Entries taken from a collection:
- - -

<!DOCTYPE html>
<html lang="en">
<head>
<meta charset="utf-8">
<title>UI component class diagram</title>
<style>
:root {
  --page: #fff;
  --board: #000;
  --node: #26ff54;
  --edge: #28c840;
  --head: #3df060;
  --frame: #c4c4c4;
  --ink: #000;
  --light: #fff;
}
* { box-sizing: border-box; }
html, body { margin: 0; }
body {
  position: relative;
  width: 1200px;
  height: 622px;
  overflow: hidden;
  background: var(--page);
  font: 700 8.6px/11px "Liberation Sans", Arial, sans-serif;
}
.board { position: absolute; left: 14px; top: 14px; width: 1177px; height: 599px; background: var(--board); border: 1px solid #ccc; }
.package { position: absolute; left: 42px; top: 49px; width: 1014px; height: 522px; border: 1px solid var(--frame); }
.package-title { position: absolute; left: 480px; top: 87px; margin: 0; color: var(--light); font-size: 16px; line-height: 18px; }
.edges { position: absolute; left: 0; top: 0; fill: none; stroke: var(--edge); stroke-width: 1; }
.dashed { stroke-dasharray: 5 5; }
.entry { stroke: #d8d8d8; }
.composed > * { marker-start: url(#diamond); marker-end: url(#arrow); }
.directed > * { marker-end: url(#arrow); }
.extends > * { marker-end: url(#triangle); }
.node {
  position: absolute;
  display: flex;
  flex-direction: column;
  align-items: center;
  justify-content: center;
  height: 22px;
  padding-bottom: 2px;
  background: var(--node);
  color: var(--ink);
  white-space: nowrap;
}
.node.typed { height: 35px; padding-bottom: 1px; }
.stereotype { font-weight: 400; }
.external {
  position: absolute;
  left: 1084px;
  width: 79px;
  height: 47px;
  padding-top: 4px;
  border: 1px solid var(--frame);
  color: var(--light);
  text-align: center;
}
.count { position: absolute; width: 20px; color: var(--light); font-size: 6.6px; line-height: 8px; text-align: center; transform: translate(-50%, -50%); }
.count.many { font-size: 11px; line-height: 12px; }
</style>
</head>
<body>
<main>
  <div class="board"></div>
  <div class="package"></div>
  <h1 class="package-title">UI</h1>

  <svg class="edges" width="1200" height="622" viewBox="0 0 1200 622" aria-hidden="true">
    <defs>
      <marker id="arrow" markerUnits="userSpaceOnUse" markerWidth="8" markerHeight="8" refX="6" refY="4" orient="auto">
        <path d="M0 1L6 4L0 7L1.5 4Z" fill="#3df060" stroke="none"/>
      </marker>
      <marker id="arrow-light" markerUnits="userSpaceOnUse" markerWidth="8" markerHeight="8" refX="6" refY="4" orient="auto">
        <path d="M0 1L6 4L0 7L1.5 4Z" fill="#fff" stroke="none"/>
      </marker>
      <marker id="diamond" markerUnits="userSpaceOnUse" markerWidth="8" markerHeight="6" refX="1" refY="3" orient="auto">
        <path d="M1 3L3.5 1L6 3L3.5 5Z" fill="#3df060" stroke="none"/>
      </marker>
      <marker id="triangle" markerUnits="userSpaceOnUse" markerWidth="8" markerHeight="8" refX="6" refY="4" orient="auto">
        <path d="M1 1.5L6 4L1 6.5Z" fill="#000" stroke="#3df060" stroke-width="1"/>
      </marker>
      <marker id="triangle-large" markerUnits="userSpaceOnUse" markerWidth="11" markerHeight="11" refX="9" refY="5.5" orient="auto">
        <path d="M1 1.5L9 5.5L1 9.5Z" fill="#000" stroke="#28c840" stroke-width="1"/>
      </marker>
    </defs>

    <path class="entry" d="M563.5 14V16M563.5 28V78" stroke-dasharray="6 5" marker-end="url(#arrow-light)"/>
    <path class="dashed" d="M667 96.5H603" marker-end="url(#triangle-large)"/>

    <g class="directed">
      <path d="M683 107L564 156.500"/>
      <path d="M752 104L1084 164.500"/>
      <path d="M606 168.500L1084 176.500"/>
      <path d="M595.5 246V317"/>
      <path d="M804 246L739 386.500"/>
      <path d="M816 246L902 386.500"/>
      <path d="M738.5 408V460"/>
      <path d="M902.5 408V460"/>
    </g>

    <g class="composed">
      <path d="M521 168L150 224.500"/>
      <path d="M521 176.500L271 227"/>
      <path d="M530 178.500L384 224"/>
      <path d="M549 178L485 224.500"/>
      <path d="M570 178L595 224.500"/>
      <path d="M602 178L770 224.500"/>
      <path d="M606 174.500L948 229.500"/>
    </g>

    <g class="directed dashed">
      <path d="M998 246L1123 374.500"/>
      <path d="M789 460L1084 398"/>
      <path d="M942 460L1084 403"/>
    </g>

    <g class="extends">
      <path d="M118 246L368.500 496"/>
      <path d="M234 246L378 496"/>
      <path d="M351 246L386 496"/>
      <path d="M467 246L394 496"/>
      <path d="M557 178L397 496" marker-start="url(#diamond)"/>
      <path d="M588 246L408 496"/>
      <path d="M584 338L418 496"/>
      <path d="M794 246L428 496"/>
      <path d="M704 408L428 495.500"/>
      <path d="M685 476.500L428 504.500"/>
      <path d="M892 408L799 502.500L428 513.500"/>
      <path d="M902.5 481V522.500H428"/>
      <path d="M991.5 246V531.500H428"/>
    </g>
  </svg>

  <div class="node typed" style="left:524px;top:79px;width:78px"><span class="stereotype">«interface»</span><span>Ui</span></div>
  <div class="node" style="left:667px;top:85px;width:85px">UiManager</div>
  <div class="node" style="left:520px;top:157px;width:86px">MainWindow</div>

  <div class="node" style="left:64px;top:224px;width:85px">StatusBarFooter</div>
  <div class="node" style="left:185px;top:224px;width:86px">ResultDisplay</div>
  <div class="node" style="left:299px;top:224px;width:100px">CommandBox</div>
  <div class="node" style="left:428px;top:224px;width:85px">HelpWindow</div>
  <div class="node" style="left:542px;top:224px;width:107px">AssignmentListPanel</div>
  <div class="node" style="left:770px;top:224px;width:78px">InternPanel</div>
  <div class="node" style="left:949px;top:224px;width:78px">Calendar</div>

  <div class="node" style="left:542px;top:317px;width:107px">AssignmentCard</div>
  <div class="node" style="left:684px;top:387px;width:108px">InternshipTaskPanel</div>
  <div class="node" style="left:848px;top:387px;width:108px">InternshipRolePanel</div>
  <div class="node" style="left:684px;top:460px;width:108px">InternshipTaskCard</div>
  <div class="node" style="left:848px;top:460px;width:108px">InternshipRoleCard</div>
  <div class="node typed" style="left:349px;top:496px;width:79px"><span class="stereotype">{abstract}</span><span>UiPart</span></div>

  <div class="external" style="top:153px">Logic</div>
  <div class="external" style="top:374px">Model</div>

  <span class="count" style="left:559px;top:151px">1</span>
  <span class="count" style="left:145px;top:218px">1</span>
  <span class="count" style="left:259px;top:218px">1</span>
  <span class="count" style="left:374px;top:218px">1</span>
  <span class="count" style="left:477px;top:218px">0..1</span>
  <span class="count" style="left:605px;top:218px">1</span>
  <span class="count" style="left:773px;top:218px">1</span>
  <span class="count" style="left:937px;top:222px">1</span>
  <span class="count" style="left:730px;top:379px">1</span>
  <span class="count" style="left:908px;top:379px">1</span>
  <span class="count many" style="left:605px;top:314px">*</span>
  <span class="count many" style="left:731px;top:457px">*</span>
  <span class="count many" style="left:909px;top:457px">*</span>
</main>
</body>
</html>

- - -

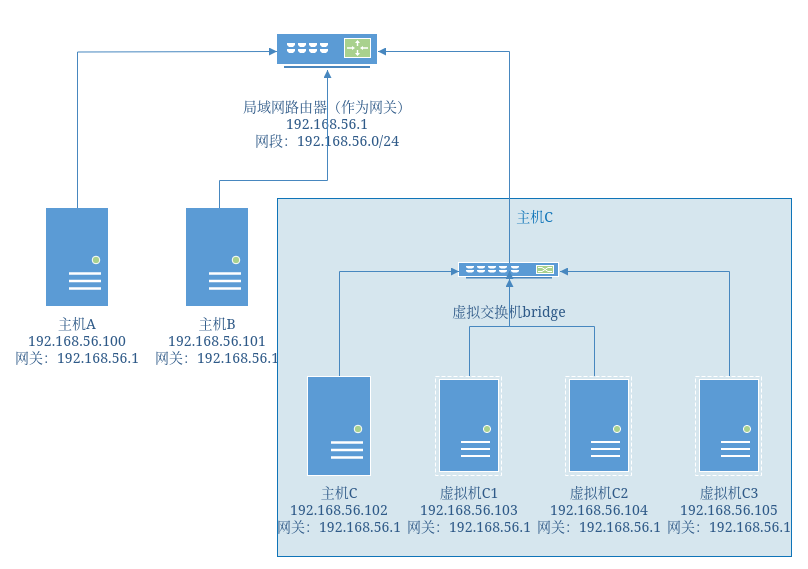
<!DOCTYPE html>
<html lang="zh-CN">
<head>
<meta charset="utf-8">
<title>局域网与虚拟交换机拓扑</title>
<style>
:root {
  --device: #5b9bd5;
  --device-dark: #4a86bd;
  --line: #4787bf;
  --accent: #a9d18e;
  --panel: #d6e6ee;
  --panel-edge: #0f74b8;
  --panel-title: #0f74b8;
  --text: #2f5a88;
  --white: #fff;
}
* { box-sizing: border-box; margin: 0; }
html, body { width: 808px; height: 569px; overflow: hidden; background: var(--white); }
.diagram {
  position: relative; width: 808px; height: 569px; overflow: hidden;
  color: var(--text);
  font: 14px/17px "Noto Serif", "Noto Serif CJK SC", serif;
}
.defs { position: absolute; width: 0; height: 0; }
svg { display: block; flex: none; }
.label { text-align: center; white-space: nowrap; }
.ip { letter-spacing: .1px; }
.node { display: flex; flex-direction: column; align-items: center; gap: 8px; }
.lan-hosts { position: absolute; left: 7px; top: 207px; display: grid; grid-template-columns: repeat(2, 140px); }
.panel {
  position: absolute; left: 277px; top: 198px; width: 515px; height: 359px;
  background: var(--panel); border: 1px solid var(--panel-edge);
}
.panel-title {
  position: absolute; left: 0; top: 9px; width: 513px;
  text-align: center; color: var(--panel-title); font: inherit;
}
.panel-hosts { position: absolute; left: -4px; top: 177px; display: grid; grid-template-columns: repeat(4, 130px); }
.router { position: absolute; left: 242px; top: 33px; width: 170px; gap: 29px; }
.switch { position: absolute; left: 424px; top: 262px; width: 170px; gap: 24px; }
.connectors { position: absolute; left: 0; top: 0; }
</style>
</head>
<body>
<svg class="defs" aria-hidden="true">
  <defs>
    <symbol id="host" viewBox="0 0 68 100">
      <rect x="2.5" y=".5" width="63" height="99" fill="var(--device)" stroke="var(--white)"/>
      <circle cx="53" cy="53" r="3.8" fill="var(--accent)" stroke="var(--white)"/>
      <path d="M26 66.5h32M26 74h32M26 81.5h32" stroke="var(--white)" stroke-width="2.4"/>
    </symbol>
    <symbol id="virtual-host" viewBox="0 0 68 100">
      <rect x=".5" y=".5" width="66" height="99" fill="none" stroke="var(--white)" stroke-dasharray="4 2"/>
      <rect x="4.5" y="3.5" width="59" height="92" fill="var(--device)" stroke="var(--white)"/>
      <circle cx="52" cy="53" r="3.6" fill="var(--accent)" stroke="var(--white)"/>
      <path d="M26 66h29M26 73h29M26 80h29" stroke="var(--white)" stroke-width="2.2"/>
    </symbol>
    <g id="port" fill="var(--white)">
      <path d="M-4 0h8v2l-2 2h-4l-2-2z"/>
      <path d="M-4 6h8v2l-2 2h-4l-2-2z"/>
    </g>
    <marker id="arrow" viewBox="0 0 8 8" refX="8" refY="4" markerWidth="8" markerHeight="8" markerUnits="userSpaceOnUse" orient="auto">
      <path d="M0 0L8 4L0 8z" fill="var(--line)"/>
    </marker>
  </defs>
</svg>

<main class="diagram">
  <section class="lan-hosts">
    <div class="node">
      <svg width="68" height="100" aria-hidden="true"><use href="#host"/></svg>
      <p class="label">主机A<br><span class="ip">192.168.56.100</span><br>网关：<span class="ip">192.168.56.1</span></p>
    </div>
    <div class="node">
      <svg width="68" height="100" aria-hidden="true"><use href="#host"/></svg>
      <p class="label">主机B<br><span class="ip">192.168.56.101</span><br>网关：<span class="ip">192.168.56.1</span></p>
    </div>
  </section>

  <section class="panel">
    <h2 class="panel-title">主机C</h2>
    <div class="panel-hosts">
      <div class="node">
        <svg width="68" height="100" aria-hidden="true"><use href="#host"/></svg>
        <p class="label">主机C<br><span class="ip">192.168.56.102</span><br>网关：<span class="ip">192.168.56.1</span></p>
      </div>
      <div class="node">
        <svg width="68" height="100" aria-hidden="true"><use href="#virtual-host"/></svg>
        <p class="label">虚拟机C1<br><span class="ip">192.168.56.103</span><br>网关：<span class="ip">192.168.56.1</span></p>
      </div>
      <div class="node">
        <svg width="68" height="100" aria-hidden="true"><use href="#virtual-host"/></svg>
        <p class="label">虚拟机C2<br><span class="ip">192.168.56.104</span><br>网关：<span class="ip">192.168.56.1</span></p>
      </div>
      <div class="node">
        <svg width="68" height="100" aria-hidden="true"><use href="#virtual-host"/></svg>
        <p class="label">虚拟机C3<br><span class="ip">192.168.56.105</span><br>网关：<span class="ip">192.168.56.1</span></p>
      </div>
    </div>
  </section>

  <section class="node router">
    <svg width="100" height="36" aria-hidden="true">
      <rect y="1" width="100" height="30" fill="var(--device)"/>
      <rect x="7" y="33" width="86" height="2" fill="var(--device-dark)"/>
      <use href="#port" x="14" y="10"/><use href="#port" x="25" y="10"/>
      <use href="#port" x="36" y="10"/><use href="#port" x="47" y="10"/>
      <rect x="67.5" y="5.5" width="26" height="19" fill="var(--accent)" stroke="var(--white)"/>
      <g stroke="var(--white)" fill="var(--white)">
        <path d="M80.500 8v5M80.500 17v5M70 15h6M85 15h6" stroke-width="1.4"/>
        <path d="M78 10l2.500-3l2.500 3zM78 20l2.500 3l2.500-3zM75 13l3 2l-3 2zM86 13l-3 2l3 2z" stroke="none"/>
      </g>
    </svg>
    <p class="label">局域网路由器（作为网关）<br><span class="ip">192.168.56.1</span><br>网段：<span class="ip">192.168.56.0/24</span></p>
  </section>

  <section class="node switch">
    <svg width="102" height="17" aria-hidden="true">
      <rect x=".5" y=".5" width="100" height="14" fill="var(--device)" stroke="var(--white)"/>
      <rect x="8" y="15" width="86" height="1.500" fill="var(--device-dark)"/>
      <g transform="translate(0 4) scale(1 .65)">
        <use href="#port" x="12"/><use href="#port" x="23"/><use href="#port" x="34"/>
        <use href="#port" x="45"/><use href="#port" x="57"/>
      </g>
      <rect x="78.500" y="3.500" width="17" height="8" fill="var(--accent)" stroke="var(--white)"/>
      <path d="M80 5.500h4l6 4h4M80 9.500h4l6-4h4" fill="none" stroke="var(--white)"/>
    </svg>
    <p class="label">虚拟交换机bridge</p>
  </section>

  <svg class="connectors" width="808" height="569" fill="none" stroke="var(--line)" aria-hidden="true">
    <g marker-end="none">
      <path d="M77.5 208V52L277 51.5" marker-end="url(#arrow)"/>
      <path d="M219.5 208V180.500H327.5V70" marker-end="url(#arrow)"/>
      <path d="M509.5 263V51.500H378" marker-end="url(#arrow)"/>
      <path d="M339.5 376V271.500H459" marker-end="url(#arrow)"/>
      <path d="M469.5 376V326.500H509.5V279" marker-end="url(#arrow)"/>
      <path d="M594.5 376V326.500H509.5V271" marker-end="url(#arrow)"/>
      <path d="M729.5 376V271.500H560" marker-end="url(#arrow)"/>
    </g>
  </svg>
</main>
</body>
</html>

- - -

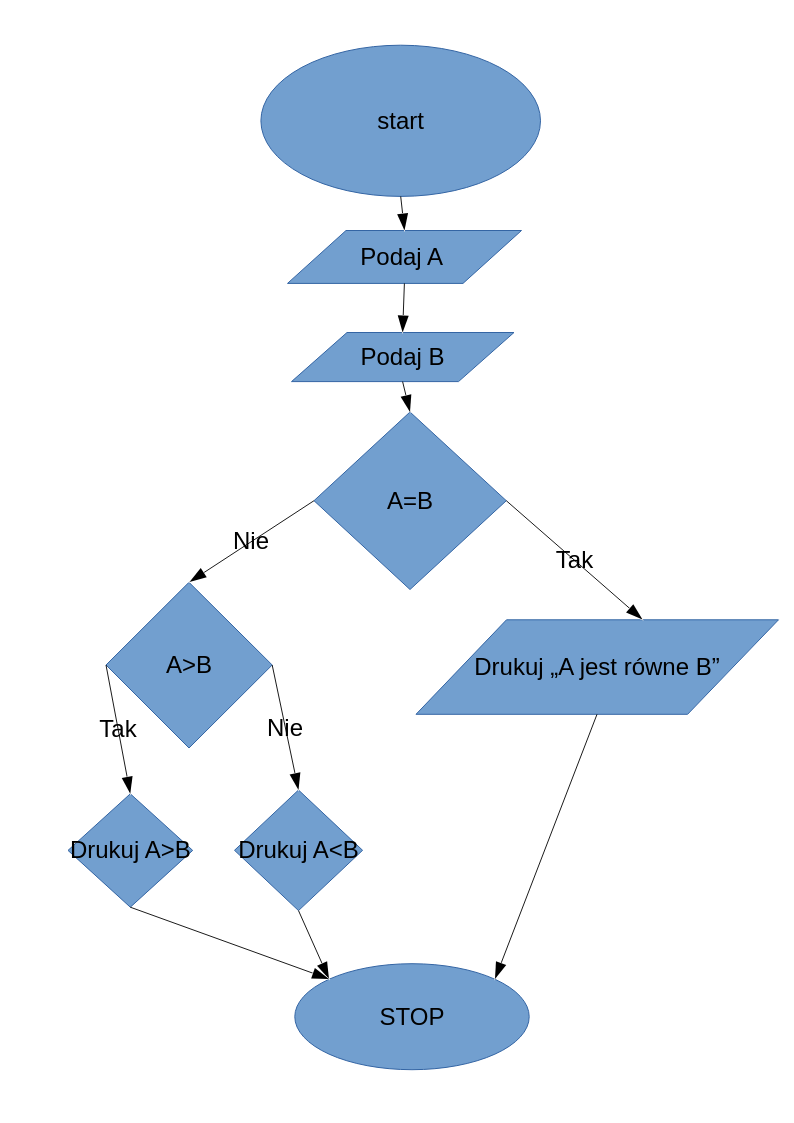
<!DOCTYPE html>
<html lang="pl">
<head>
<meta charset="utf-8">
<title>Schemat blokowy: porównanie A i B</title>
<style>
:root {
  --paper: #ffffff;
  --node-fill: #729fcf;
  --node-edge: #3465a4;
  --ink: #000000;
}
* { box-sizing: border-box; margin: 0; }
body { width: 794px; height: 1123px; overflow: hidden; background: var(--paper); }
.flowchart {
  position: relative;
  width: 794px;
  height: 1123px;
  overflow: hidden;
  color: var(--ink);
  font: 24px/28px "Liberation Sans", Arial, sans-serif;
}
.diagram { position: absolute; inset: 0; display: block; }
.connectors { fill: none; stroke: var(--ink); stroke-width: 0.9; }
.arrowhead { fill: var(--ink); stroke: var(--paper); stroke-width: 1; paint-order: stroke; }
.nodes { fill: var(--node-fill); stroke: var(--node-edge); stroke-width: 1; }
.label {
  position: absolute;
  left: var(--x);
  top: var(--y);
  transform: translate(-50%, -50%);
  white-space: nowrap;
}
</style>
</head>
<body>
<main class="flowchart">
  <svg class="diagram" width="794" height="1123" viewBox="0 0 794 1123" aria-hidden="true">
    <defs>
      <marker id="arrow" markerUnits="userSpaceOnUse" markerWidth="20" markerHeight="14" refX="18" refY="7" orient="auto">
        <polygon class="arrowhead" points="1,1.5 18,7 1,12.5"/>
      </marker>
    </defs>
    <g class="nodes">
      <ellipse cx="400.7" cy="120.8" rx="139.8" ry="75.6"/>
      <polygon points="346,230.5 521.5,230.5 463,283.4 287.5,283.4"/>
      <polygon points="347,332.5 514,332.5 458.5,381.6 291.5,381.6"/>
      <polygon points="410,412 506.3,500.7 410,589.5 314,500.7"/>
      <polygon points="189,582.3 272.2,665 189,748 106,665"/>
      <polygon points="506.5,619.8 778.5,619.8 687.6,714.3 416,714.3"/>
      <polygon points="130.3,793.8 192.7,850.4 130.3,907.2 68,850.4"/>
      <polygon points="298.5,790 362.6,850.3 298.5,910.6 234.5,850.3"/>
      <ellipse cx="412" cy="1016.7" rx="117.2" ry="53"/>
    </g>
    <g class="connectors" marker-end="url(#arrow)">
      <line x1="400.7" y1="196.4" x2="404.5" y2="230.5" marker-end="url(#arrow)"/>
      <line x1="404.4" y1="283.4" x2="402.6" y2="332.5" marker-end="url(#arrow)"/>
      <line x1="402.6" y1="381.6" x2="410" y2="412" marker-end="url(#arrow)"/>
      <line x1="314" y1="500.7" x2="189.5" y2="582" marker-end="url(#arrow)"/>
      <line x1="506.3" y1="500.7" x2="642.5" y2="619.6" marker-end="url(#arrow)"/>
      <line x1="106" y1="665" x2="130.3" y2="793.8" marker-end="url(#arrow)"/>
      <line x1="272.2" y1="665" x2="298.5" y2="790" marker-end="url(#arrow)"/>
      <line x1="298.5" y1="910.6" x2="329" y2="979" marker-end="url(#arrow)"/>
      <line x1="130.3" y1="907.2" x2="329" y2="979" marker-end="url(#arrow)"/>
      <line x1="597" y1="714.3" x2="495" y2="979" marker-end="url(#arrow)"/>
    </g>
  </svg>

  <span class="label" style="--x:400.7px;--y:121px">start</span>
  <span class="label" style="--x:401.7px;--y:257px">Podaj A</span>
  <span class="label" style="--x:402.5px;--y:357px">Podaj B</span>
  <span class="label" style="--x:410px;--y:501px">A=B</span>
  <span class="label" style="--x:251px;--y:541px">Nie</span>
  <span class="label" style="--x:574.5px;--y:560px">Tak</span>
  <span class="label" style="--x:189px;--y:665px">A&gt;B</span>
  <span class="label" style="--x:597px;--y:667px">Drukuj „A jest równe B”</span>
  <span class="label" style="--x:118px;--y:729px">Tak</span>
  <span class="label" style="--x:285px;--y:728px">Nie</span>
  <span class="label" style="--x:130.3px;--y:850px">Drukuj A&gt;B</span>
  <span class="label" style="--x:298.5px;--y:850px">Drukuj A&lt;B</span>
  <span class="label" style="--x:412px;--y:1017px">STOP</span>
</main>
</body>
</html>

- - -

- Exercise aim
For the word "diagram", find every line in the data that holds it and copy that line.

- Answer to this exercise
<title>UI component class diagram</title>
.diagram {
<main class="diagram">
.diagram { position: absolute; inset: 0; display: block; }
  <svg class="diagram" width="794" height="1123" viewBox="0 0 794 1123" aria-hidden="true">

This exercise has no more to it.